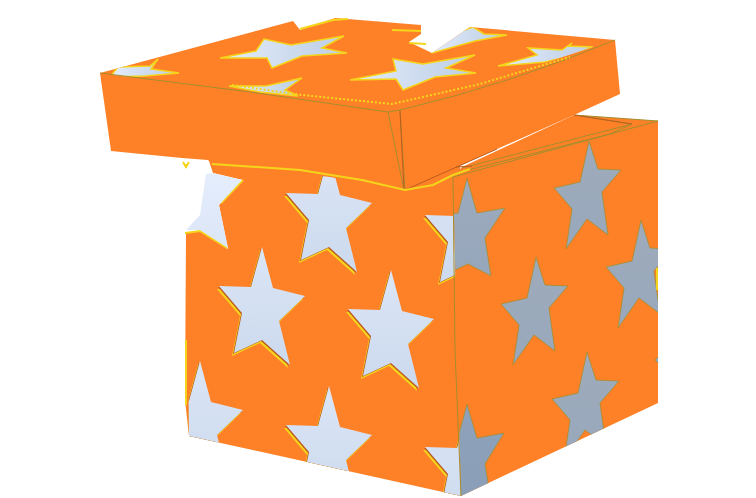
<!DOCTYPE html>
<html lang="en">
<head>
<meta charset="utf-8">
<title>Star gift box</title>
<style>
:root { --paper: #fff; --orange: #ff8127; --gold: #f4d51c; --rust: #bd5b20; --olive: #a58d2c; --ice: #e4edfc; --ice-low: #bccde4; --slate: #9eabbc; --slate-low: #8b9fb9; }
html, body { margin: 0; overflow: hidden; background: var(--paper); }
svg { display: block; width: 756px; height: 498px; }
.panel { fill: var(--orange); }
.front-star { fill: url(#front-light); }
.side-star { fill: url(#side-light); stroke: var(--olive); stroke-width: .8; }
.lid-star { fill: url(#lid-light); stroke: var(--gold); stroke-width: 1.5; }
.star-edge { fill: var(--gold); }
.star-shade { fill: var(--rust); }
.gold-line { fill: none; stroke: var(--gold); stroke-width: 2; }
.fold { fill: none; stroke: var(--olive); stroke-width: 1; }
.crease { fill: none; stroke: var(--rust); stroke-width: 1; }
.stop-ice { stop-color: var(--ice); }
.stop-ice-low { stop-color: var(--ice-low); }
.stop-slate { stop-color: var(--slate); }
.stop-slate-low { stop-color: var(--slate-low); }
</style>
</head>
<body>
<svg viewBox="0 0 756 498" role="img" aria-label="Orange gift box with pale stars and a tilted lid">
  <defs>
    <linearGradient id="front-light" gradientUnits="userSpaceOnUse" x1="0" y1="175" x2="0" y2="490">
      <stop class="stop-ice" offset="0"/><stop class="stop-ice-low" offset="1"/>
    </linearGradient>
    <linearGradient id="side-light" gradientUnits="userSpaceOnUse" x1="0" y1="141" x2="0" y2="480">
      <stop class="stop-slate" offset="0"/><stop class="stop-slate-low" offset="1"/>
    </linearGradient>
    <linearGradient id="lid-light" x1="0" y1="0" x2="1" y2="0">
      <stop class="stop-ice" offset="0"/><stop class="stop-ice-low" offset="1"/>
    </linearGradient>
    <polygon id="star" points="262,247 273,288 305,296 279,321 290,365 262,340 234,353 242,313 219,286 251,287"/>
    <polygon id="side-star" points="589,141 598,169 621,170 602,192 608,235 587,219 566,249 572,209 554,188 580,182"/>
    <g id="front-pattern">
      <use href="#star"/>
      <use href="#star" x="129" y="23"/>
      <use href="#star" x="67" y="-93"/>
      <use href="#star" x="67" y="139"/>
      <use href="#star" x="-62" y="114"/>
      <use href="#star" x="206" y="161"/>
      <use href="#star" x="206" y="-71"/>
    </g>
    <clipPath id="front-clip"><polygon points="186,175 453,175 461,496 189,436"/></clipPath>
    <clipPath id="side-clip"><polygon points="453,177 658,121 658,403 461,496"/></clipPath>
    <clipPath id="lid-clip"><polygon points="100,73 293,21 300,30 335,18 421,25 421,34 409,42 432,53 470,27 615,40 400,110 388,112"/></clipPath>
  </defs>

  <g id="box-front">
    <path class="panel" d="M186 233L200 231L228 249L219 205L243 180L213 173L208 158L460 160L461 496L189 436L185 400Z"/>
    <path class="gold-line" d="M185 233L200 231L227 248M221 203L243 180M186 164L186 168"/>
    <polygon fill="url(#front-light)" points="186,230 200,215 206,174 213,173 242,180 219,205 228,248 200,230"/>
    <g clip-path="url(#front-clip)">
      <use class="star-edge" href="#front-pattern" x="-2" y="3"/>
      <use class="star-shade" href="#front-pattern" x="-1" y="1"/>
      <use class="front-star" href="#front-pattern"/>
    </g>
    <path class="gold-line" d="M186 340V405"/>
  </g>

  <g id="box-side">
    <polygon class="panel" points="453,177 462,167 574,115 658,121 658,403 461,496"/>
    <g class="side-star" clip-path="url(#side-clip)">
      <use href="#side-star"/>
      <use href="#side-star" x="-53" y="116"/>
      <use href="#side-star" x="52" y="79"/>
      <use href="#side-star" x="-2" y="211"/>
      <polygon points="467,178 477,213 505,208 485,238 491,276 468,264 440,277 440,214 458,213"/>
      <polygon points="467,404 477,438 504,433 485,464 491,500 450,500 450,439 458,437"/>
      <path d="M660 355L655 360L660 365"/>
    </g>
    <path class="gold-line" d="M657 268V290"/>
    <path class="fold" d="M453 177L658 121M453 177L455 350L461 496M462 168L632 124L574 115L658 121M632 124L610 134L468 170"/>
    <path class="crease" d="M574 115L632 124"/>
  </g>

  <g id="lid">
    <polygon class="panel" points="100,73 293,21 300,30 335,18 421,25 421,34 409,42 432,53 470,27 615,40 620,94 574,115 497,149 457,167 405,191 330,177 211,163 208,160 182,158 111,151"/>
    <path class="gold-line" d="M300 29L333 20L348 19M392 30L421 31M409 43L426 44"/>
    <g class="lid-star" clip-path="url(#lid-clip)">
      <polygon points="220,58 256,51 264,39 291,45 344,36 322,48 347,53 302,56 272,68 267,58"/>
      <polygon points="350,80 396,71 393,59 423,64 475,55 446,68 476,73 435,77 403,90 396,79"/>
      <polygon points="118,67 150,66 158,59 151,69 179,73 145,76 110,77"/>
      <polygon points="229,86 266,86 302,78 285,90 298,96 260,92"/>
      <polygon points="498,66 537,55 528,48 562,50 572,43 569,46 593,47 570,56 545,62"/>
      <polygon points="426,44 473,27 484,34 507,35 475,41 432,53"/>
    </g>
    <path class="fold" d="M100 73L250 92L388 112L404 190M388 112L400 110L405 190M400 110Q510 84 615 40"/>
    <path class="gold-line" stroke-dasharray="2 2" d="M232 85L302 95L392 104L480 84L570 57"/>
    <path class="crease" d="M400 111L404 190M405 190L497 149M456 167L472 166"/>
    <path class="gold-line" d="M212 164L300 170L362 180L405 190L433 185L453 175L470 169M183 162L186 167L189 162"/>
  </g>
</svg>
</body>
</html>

────────────────

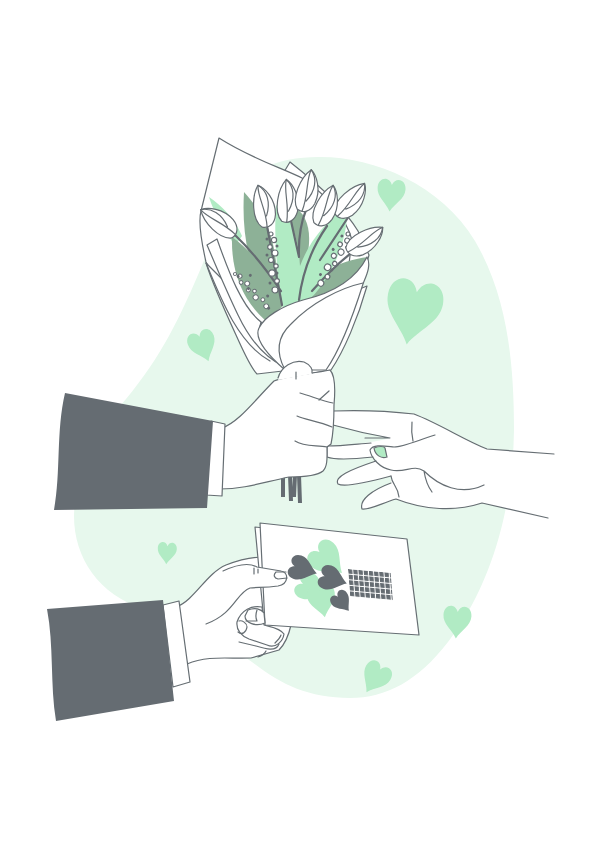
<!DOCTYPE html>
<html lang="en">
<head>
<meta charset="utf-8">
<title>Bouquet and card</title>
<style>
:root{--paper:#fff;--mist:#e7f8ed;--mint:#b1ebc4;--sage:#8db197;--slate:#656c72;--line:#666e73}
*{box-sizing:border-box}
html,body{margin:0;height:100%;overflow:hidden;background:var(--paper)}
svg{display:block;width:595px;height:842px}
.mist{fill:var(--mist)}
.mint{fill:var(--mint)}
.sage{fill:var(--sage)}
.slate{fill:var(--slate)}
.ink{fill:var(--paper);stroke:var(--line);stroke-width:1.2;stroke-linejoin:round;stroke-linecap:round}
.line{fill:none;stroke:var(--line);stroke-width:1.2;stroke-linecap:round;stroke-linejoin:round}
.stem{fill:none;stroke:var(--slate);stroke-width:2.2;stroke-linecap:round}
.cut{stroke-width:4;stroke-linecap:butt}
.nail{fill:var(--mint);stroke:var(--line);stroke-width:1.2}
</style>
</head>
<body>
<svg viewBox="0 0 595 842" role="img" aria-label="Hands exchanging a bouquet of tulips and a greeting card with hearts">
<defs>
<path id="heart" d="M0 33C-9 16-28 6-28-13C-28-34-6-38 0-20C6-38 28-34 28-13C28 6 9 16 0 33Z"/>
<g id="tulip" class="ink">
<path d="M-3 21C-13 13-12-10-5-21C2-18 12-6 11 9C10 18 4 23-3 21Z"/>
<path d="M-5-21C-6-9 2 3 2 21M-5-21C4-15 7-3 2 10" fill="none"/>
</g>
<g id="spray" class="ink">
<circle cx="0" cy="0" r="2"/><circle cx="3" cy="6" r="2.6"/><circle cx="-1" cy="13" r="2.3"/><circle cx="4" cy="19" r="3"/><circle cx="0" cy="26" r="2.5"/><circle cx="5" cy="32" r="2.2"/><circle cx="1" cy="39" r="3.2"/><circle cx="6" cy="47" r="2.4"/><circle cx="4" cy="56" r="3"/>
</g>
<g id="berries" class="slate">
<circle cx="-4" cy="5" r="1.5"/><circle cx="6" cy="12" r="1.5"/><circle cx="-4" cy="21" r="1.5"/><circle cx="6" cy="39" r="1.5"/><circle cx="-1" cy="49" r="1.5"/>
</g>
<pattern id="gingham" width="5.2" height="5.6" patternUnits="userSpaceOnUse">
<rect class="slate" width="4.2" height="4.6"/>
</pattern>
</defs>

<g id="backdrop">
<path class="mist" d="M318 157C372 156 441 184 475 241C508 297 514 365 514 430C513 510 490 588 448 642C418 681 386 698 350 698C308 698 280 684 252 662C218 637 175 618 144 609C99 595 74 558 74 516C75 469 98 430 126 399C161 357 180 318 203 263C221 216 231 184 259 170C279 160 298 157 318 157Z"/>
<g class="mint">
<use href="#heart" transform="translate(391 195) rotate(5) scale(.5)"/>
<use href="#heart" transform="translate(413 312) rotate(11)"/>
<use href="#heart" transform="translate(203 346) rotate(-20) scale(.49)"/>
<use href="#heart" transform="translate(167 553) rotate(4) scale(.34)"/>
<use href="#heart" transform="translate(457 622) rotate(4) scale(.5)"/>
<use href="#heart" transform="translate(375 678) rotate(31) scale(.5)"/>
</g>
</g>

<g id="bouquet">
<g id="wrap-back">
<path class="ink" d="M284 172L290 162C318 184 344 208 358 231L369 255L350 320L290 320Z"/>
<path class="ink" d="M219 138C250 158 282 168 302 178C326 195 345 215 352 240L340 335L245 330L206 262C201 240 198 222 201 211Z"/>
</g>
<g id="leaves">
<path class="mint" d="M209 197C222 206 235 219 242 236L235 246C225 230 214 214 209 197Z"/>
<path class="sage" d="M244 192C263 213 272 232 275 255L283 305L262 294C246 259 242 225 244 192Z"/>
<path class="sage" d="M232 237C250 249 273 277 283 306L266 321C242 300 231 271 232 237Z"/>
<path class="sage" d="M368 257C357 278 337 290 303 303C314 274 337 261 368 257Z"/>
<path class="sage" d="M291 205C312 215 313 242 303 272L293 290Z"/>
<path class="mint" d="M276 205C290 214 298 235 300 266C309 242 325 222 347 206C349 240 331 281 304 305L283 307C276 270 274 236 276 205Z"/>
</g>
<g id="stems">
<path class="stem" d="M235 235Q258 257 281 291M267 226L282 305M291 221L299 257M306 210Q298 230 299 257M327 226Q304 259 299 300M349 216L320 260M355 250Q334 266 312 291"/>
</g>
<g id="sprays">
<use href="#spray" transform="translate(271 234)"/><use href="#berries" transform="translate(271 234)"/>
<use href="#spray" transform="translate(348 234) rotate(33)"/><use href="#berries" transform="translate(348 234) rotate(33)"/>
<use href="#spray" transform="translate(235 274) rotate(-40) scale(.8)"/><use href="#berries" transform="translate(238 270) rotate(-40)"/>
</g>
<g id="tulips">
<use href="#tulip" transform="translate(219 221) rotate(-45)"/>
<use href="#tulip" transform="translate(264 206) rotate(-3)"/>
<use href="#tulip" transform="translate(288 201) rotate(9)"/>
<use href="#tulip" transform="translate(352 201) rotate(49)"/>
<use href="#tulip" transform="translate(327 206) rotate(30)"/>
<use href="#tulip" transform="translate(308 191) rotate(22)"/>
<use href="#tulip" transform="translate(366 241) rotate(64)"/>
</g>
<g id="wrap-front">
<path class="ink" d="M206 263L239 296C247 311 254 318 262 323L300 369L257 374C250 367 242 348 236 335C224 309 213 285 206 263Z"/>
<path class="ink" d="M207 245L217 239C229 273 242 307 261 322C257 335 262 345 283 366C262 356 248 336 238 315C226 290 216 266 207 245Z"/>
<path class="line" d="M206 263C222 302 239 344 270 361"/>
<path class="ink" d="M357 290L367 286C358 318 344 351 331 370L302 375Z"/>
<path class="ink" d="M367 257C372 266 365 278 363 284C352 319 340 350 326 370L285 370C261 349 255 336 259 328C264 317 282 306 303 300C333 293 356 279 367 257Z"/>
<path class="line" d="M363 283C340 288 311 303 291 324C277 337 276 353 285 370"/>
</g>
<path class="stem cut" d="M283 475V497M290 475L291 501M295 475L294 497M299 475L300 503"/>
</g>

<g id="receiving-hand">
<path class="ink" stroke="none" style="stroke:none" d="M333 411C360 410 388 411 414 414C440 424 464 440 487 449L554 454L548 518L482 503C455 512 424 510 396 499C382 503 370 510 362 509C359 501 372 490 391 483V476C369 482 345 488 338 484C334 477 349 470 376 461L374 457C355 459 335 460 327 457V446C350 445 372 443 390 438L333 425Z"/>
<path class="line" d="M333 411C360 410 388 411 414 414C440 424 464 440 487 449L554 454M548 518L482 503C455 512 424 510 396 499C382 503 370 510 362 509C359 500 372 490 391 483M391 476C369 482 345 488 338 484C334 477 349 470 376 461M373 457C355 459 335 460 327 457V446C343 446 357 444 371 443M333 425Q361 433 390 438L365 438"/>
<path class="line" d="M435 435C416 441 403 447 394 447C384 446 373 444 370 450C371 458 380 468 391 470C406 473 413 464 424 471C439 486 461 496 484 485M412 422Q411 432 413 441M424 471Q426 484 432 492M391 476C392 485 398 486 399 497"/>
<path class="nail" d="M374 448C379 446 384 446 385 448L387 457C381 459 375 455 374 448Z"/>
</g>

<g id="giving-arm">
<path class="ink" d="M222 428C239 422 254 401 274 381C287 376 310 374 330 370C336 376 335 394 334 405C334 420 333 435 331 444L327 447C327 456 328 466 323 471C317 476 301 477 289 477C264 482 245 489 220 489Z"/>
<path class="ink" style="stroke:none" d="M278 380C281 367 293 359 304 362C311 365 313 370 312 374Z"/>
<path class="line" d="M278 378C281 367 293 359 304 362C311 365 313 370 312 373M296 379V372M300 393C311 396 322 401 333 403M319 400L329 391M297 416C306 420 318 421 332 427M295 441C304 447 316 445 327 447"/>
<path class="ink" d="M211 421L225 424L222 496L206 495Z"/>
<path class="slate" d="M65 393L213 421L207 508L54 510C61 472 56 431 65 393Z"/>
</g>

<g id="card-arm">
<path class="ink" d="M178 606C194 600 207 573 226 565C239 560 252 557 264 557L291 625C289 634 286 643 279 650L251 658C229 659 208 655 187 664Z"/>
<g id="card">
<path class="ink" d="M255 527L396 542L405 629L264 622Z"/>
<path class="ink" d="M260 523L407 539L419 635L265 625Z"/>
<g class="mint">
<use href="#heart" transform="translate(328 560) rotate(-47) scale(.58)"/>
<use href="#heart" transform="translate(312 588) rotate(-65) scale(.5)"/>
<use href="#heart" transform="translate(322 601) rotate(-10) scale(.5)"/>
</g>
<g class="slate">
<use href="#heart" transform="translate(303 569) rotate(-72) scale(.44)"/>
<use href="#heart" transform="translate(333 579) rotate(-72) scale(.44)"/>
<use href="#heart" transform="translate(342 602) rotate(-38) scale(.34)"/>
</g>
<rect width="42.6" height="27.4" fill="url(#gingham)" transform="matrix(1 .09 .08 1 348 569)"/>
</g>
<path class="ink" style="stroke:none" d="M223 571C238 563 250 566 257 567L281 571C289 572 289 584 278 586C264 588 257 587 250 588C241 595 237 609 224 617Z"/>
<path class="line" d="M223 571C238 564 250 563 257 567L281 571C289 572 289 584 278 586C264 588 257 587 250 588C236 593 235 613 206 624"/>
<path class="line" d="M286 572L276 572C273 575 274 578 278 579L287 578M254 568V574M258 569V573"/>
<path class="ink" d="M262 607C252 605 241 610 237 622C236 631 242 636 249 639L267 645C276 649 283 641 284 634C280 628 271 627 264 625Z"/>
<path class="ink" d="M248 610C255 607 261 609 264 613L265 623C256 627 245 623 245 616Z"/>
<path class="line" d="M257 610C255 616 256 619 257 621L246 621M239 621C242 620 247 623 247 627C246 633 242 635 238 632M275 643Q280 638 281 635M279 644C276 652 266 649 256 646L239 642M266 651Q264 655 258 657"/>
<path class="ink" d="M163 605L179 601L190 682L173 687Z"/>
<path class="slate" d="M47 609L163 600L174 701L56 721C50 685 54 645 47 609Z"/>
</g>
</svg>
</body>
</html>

────────────────

TASK -> Pull together all lines from the data that mention the word "stop".

ANSWER FOR THIS EXERCISE ->
.stop-ice { stop-color: var(--ice); }
.stop-ice-low { stop-color: var(--ice-low); }
.stop-slate { stop-color: var(--slate); }
.stop-slate-low { stop-color: var(--slate-low); }
      <stop class="stop-ice" offset="0"/><stop class="stop-ice-low" offset="1"/>
      <stop class="stop-slate" offset="0"/><stop class="stop-slate-low" offset="1"/>
      <stop class="stop-ice" offset="0"/><stop class="stop-ice-low" offset="1"/>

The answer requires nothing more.